_Required work_
The answer must be one number: how many lines in the data below include the string "rearEnd".
[Opening Information given section]
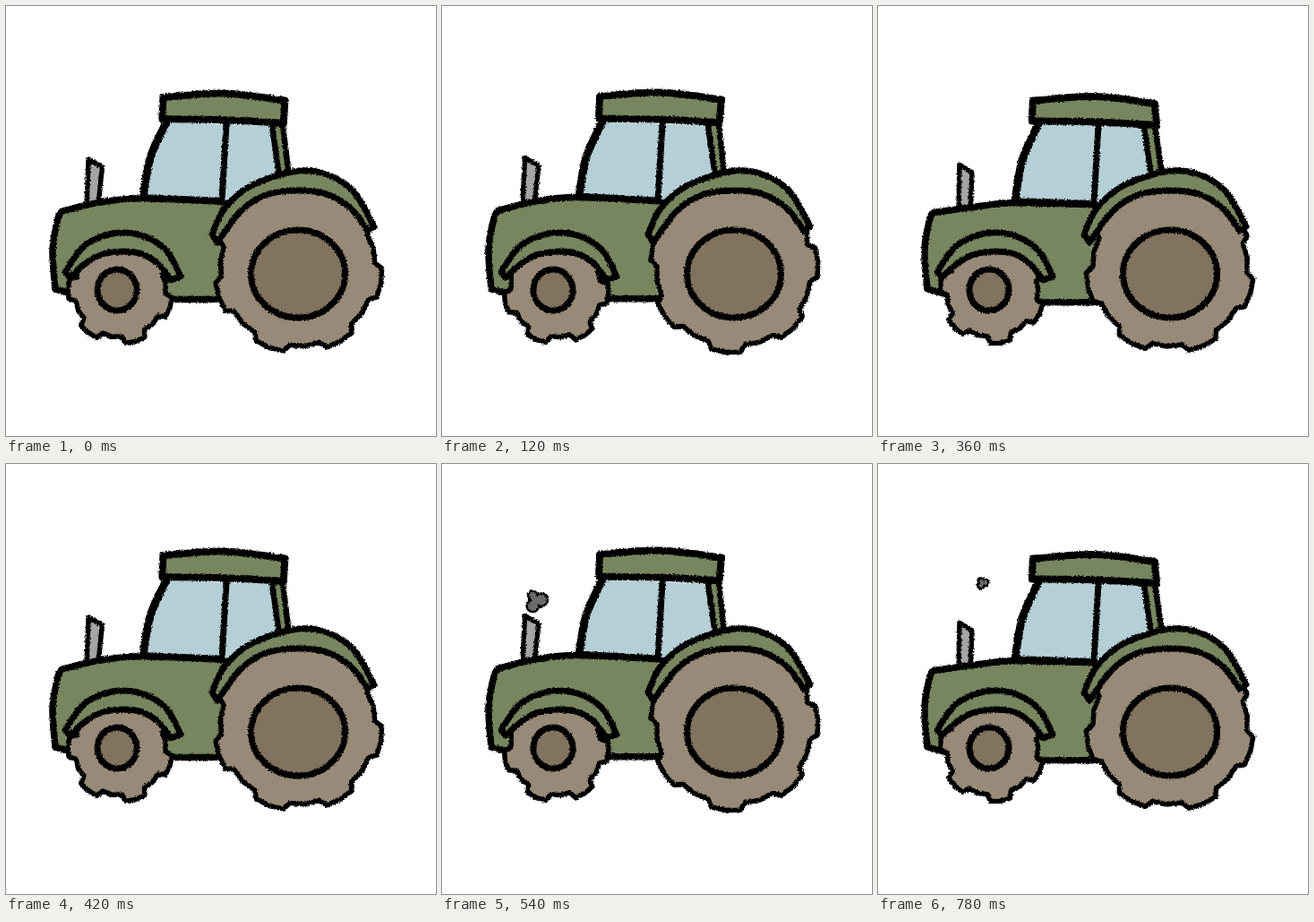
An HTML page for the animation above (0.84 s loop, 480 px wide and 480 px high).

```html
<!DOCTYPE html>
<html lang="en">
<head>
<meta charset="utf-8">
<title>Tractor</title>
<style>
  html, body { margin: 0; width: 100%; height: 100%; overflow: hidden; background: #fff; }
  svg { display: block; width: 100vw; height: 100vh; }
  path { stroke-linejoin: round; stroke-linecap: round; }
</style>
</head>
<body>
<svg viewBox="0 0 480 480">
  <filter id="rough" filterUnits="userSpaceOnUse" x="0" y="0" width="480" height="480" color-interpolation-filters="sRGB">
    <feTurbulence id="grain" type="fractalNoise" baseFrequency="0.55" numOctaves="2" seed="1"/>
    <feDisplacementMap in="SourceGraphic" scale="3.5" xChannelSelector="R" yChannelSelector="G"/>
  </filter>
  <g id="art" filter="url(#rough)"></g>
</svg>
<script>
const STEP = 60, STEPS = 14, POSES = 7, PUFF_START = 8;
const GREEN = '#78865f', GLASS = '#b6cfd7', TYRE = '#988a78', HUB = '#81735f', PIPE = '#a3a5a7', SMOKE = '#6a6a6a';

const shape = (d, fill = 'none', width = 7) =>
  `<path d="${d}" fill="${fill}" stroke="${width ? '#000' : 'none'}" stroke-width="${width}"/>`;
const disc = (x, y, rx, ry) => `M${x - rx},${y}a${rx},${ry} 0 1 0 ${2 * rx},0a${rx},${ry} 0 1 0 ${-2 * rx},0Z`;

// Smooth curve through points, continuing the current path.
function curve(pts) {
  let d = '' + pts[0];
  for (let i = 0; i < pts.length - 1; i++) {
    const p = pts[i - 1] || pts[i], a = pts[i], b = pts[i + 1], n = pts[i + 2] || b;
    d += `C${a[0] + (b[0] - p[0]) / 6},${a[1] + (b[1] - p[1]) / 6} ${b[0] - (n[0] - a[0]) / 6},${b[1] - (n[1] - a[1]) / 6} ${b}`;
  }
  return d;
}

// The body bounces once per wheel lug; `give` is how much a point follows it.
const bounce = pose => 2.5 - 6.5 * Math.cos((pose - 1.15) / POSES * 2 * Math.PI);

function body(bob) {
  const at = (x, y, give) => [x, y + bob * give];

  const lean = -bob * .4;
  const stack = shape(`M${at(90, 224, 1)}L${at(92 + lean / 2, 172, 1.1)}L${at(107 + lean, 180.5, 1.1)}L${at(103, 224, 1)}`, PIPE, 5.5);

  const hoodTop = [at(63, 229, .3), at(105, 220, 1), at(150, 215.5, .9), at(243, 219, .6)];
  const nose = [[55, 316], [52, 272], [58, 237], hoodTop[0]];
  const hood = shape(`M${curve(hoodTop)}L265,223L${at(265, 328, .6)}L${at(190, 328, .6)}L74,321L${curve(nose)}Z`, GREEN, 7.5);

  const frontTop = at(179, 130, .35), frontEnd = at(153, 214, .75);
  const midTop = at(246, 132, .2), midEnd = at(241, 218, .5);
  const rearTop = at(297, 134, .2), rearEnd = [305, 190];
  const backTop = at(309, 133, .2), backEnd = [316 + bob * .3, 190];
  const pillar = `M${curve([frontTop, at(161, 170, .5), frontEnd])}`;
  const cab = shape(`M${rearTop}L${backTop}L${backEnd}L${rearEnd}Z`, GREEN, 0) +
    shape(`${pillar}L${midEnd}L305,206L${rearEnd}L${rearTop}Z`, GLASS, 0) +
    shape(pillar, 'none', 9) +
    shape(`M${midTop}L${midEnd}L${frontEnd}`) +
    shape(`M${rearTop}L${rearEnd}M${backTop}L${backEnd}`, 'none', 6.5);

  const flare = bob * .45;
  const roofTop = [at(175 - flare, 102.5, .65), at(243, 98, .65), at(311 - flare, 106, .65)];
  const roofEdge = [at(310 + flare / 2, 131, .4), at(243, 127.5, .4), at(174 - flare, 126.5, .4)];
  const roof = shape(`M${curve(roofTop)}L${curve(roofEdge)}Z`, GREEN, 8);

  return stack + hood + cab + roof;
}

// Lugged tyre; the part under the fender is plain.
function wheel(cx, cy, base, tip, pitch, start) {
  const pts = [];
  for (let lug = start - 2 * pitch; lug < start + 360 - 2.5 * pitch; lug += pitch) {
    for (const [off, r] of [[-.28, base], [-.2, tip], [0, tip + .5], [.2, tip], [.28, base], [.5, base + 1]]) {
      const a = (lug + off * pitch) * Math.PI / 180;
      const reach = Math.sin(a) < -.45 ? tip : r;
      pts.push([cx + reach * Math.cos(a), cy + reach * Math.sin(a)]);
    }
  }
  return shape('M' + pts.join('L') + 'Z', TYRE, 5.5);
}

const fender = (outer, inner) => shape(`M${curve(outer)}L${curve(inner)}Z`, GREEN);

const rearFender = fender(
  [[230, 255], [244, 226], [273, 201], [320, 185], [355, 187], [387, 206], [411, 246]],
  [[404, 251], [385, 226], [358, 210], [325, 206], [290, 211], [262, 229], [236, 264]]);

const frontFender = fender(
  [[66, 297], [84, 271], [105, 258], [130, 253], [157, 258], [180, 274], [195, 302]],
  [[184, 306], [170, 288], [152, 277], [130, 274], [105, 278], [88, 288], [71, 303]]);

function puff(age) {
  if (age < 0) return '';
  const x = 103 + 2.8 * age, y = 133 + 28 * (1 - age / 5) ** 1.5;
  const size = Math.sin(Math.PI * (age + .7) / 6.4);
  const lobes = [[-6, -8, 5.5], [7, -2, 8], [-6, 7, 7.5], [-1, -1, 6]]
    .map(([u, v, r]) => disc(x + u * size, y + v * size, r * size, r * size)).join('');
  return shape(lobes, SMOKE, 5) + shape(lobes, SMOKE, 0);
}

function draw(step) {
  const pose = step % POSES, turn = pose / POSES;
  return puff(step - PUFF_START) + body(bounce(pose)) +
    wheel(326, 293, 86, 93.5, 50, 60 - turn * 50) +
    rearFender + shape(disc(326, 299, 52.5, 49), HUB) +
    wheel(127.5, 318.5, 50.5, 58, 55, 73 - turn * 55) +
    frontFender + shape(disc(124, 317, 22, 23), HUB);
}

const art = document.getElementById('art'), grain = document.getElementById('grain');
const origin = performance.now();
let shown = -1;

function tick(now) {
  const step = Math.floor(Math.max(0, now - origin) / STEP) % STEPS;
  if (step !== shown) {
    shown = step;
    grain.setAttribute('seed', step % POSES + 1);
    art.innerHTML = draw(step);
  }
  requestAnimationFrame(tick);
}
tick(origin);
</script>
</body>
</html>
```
[Closing Information given section]
_Response area_
4